== Segment start ==

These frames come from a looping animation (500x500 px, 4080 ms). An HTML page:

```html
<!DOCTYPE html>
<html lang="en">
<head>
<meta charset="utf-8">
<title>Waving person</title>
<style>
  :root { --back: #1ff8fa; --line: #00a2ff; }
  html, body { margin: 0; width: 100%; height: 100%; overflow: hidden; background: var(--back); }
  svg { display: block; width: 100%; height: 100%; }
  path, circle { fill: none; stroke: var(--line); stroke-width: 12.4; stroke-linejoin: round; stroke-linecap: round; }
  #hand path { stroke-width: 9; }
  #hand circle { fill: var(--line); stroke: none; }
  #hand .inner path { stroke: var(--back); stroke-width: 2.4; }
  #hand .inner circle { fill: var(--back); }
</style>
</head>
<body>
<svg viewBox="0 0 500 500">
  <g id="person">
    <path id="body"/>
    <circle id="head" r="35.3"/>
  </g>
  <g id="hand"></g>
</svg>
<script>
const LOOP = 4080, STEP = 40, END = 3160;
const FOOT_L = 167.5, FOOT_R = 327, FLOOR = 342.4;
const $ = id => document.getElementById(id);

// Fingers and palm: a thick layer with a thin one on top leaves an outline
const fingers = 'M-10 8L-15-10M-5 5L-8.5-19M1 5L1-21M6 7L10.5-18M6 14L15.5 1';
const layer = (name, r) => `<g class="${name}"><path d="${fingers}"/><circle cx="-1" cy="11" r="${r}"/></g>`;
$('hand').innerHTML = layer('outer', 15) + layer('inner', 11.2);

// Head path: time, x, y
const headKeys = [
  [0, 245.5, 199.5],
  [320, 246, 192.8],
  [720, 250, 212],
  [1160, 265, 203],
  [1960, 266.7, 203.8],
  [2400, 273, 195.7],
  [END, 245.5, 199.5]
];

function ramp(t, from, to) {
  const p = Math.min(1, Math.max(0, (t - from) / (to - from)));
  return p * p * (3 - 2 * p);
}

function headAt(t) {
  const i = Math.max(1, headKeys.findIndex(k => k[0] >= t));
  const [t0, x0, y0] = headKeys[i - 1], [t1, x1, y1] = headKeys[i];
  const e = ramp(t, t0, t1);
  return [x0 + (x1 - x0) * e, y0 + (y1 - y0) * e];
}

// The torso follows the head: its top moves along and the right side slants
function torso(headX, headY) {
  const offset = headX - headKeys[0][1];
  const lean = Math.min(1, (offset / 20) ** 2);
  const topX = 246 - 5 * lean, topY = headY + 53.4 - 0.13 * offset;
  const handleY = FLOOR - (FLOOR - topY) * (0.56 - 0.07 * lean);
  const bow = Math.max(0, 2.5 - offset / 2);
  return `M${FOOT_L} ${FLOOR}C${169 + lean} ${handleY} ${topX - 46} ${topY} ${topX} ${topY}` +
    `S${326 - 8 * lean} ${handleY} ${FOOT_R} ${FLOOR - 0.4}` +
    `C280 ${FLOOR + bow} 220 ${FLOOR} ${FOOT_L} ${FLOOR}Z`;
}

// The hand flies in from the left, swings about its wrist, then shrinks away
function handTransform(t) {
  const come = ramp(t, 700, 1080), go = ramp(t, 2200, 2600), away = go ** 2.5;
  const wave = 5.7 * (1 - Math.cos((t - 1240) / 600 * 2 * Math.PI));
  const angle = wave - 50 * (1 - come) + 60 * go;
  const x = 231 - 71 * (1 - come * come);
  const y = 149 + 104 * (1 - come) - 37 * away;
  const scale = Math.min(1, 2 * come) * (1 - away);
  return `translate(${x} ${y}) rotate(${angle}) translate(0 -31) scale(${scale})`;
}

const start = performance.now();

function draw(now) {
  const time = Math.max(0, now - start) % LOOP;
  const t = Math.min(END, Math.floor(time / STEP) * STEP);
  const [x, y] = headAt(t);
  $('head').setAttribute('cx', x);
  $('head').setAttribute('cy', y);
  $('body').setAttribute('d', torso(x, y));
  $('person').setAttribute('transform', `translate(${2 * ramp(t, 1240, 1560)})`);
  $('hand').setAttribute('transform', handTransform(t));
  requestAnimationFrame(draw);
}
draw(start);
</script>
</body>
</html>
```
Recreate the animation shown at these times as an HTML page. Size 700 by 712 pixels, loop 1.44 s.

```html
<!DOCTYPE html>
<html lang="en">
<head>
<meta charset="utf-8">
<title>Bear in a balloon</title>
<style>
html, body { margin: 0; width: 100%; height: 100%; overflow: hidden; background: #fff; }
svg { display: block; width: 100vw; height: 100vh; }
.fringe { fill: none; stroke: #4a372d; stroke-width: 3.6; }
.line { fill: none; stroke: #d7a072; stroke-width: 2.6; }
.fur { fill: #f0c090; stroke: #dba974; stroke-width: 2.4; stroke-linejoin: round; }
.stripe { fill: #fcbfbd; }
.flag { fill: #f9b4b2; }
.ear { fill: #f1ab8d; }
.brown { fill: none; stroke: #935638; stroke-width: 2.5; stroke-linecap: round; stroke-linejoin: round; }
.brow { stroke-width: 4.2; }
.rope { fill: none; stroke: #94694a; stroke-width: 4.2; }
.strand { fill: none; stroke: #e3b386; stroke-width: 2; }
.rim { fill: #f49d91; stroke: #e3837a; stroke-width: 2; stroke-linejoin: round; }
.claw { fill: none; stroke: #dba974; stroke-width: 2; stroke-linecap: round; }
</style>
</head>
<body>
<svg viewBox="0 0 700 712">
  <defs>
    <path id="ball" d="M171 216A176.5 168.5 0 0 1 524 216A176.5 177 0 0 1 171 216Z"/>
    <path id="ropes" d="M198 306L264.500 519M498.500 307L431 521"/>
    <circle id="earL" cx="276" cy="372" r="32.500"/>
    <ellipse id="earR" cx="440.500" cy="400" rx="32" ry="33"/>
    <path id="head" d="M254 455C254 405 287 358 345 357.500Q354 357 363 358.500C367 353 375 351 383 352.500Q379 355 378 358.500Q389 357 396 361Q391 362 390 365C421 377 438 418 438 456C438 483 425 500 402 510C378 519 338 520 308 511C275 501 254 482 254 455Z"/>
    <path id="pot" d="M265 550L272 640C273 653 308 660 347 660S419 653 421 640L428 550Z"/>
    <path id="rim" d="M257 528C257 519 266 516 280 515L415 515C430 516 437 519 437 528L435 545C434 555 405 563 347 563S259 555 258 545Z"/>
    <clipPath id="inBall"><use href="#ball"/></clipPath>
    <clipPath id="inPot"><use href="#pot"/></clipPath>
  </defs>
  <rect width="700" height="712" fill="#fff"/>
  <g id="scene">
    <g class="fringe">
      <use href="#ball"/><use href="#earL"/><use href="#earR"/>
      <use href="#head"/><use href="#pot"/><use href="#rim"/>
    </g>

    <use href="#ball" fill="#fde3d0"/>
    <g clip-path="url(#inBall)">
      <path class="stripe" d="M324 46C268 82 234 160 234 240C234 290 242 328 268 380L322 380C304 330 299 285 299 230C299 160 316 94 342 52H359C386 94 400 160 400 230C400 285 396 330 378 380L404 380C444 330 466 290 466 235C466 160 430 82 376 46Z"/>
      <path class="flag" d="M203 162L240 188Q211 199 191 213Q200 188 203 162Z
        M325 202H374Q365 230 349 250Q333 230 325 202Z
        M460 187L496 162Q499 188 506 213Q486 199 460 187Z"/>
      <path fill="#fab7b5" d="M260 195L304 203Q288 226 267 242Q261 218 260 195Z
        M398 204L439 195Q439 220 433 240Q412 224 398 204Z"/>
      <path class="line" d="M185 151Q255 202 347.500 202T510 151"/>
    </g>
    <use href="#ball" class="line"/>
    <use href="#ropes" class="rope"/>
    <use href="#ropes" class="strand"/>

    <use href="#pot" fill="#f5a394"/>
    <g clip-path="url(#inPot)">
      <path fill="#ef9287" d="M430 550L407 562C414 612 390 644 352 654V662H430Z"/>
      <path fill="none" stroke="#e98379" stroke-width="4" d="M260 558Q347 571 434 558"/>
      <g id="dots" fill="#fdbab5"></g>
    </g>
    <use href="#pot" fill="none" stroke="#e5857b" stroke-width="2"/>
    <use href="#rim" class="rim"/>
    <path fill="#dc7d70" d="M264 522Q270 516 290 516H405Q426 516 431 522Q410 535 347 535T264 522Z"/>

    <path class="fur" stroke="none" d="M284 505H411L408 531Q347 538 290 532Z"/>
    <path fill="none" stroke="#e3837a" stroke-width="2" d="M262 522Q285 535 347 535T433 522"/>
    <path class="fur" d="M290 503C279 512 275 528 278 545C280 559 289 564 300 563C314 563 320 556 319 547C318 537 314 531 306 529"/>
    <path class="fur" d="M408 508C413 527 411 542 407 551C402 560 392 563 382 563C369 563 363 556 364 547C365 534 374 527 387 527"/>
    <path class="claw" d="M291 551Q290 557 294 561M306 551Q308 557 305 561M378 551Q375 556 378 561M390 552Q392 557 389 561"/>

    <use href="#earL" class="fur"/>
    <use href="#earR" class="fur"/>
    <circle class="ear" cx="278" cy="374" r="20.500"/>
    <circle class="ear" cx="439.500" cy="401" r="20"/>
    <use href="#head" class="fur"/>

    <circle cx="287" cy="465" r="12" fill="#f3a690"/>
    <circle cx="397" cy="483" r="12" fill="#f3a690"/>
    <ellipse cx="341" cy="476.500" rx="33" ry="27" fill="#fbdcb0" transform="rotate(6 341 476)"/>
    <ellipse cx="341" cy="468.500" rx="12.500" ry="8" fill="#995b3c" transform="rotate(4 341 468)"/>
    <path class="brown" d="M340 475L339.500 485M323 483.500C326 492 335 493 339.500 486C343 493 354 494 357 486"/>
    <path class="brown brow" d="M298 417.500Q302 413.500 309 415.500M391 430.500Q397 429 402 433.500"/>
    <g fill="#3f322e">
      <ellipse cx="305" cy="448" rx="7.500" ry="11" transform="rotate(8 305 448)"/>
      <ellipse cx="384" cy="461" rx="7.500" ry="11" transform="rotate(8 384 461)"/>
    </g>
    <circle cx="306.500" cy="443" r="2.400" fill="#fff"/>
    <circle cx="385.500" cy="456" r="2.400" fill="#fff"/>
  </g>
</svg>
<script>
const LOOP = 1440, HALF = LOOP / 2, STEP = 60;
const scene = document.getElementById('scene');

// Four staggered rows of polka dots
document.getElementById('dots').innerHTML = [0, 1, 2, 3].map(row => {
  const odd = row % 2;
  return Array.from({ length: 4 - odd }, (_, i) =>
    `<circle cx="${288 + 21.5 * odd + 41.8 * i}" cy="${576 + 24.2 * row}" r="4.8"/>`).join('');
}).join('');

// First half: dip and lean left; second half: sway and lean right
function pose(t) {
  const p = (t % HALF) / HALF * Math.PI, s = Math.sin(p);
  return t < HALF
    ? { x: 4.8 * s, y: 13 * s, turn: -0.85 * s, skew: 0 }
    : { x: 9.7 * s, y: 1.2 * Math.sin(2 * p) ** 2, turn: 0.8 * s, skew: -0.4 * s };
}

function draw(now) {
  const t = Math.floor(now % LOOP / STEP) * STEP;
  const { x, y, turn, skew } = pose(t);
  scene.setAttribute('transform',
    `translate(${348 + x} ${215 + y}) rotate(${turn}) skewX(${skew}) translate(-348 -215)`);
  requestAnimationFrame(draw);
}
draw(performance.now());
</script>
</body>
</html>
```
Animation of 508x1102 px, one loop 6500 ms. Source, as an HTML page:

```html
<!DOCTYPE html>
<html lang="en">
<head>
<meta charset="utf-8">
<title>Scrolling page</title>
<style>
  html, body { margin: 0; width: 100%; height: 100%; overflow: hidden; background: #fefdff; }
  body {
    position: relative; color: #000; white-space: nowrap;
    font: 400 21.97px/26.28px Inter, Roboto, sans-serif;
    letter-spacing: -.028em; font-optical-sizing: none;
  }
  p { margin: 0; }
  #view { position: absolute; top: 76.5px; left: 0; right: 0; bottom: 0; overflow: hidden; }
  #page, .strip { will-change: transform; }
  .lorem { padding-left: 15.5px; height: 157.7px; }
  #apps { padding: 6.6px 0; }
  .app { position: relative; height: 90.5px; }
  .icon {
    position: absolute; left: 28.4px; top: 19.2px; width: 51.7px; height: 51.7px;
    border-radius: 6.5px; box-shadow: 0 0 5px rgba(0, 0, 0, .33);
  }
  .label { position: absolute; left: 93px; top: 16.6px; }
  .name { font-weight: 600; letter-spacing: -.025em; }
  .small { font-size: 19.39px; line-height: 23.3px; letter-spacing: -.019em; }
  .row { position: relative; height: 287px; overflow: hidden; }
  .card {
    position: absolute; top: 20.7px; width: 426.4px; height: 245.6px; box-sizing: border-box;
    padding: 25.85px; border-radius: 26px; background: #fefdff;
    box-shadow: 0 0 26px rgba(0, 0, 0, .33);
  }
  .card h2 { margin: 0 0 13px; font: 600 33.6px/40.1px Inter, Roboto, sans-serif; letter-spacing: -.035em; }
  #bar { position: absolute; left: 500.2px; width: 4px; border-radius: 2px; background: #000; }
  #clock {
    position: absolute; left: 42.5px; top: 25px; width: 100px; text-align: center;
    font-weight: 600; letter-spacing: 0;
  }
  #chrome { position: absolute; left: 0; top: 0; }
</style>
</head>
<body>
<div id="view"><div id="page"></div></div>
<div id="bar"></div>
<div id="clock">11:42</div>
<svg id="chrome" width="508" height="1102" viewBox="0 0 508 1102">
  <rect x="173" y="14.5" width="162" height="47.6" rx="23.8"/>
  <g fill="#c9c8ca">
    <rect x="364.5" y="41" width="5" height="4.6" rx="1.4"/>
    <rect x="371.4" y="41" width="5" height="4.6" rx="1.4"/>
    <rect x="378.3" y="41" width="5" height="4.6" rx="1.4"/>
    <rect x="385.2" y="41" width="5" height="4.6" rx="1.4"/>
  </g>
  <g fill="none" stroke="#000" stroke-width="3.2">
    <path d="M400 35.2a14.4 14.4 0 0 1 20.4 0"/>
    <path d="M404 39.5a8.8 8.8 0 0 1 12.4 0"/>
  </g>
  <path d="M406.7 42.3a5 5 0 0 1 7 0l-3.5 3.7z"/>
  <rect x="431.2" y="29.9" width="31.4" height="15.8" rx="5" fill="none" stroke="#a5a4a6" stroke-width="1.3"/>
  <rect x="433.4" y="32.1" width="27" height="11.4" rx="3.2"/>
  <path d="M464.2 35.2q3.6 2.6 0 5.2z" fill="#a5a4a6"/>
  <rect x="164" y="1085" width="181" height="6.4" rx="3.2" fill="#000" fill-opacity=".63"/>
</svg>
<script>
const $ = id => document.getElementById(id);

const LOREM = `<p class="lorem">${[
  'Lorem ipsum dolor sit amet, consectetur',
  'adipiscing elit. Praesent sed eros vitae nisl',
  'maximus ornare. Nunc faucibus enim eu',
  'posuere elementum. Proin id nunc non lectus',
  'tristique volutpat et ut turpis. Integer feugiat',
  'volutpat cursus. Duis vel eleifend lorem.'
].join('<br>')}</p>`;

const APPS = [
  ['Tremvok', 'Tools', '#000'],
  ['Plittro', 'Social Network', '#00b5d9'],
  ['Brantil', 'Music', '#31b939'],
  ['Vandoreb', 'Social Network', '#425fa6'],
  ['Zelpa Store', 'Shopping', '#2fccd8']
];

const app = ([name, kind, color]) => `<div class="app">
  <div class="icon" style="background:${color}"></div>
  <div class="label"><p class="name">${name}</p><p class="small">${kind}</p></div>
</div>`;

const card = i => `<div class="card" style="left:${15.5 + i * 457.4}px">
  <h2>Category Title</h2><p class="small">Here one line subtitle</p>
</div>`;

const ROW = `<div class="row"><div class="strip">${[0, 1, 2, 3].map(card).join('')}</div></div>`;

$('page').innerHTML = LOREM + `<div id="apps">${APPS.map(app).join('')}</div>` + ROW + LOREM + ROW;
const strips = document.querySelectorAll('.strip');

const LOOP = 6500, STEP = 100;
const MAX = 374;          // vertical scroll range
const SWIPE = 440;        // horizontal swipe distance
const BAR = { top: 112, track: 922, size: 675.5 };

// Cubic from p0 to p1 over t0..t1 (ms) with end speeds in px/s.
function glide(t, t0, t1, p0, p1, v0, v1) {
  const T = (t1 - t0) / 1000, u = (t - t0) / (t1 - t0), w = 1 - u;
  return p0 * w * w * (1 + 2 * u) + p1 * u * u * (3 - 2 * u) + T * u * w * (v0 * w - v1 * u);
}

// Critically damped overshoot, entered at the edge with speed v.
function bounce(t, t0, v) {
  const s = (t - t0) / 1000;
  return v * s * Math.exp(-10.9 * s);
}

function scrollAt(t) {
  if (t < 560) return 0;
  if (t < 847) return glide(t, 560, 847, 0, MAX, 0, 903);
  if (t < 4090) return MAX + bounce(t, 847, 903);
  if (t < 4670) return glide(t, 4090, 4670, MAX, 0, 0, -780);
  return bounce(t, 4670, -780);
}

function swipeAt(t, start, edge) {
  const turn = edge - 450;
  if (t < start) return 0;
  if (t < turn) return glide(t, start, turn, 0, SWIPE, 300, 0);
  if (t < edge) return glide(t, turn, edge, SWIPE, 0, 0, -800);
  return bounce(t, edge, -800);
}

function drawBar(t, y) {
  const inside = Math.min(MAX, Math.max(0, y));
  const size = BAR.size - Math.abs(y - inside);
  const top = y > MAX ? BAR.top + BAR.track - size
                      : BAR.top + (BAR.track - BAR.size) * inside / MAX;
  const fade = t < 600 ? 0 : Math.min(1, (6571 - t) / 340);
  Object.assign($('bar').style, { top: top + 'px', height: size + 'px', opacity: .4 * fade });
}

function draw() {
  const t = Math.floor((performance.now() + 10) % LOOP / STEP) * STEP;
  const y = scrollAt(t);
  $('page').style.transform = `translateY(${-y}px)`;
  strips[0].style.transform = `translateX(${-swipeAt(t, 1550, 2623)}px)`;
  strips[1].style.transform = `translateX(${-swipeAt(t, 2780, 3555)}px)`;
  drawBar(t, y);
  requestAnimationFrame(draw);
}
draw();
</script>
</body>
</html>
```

== Segment end ==

■ WORK TASK: Identify the lines above that contain the word "headKeys", then copy them.

■ EXPECTED OUTPUT:
const headKeys = [
  const i = Math.max(1, headKeys.findIndex(k => k[0] >= t));
  const [t0, x0, y0] = headKeys[i - 1], [t1, x1, y1] = headKeys[i];
  const offset = headX - headKeys[0][1];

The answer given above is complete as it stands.